## Problem description:
Print all entries precisely as they are written.

BEGIN Raw data

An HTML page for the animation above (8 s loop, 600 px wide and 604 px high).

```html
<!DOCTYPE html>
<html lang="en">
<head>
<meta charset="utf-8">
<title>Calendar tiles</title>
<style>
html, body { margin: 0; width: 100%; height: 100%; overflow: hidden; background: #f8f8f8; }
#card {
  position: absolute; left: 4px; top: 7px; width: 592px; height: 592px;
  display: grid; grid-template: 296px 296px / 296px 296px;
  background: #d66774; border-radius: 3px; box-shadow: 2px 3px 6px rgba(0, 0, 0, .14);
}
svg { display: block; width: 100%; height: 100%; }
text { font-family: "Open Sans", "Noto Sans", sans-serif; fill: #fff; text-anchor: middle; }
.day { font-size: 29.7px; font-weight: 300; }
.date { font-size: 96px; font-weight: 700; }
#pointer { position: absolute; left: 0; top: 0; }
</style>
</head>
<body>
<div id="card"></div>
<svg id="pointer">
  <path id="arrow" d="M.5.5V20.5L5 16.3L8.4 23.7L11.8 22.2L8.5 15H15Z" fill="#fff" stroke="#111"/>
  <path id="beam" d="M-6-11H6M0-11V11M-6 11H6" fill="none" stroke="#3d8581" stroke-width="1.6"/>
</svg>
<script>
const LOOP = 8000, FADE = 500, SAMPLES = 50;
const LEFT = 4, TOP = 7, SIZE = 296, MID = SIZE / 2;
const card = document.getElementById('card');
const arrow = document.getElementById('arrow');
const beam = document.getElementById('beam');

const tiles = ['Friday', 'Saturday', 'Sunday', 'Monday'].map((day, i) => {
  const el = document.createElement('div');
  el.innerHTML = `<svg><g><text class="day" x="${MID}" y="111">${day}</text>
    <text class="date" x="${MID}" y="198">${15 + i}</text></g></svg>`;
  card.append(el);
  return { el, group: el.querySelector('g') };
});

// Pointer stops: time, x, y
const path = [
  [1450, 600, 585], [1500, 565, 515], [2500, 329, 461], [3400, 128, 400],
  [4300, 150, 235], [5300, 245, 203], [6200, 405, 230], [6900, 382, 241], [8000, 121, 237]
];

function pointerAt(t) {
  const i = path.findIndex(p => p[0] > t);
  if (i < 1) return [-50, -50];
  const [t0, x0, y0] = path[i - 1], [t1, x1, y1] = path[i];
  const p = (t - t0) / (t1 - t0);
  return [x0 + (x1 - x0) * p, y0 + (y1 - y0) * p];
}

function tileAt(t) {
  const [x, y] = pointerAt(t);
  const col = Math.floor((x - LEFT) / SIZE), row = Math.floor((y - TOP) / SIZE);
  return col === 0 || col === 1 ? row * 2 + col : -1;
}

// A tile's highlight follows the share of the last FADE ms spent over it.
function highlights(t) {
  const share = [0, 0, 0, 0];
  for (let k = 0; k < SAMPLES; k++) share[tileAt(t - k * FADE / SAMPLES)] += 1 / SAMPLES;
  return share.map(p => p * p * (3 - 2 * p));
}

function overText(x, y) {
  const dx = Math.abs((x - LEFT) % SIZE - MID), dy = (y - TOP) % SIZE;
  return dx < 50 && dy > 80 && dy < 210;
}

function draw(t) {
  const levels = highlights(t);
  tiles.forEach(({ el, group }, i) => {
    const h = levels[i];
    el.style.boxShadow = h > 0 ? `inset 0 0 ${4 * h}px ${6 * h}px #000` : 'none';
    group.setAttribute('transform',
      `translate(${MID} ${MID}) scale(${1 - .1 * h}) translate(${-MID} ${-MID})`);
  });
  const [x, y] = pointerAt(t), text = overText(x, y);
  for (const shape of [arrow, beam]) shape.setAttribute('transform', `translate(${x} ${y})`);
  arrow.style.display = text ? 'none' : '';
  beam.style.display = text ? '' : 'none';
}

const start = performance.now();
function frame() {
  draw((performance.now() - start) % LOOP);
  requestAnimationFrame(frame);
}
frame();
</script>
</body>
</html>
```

END Raw data

## Solution for this exercise:
An HTML page for the animation above (8 s loop, 600 px wide and 604 px high).

```html
<!DOCTYPE html>
<html lang="en">
<head>
<meta charset="utf-8">
<title>Calendar tiles</title>
<style>
html, body { margin: 0; width: 100%; height: 100%; overflow: hidden; background: #f8f8f8; }
#card {
  position: absolute; left: 4px; top: 7px; width: 592px; height: 592px;
  display: grid; grid-template: 296px 296px / 296px 296px;
  background: #d66774; border-radius: 3px; box-shadow: 2px 3px 6px rgba(0, 0, 0, .14);
}
svg { display: block; width: 100%; height: 100%; }
text { font-family: "Open Sans", "Noto Sans", sans-serif; fill: #fff; text-anchor: middle; }
.day { font-size: 29.7px; font-weight: 300; }
.date { font-size: 96px; font-weight: 700; }
#pointer { position: absolute; left: 0; top: 0; }
</style>
</head>
<body>
<div id="card"></div>
<svg id="pointer">
  <path id="arrow" d="M.5.5V20.5L5 16.3L8.4 23.7L11.8 22.2L8.5 15H15Z" fill="#fff" stroke="#111"/>
  <path id="beam" d="M-6-11H6M0-11V11M-6 11H6" fill="none" stroke="#3d8581" stroke-width="1.6"/>
</svg>
<script>
const LOOP = 8000, FADE = 500, SAMPLES = 50;
const LEFT = 4, TOP = 7, SIZE = 296, MID = SIZE / 2;
const card = document.getElementById('card');
const arrow = document.getElementById('arrow');
const beam = document.getElementById('beam');

const tiles = ['Friday', 'Saturday', 'Sunday', 'Monday'].map((day, i) => {
  const el = document.createElement('div');
  el.innerHTML = `<svg><g><text class="day" x="${MID}" y="111">${day}</text>
    <text class="date" x="${MID}" y="198">${15 + i}</text></g></svg>`;
  card.append(el);
  return { el, group: el.querySelector('g') };
});

// Pointer stops: time, x, y
const path = [
  [1450, 600, 585], [1500, 565, 515], [2500, 329, 461], [3400, 128, 400],
  [4300, 150, 235], [5300, 245, 203], [6200, 405, 230], [6900, 382, 241], [8000, 121, 237]
];

function pointerAt(t) {
  const i = path.findIndex(p => p[0] > t);
  if (i < 1) return [-50, -50];
  const [t0, x0, y0] = path[i - 1], [t1, x1, y1] = path[i];
  const p = (t - t0) / (t1 - t0);
  return [x0 + (x1 - x0) * p, y0 + (y1 - y0) * p];
}

function tileAt(t) {
  const [x, y] = pointerAt(t);
  const col = Math.floor((x - LEFT) / SIZE), row = Math.floor((y - TOP) / SIZE);
  return col === 0 || col === 1 ? row * 2 + col : -1;
}

// A tile's highlight follows the share of the last FADE ms spent over it.
function highlights(t) {
  const share = [0, 0, 0, 0];
  for (let k = 0; k < SAMPLES; k++) share[tileAt(t - k * FADE / SAMPLES)] += 1 / SAMPLES;
  return share.map(p => p * p * (3 - 2 * p));
}

function overText(x, y) {
  const dx = Math.abs((x - LEFT) % SIZE - MID), dy = (y - TOP) % SIZE;
  return dx < 50 && dy > 80 && dy < 210;
}

function draw(t) {
  const levels = highlights(t);
  tiles.forEach(({ el, group }, i) => {
    const h = levels[i];
    el.style.boxShadow = h > 0 ? `inset 0 0 ${4 * h}px ${6 * h}px #000` : 'none';
    group.setAttribute('transform',
      `translate(${MID} ${MID}) scale(${1 - .1 * h}) translate(${-MID} ${-MID})`);
  });
  const [x, y] = pointerAt(t), text = overText(x, y);
  for (const shape of [arrow, beam]) shape.setAttribute('transform', `translate(${x} ${y})`);
  arrow.style.display = text ? 'none' : '';
  beam.style.display = text ? '' : 'none';
}

const start = performance.now();
function frame() {
  draw((performance.now() - start) % LOOP);
  requestAnimationFrame(frame);
}
frame();
</script>
</body>
</html>
```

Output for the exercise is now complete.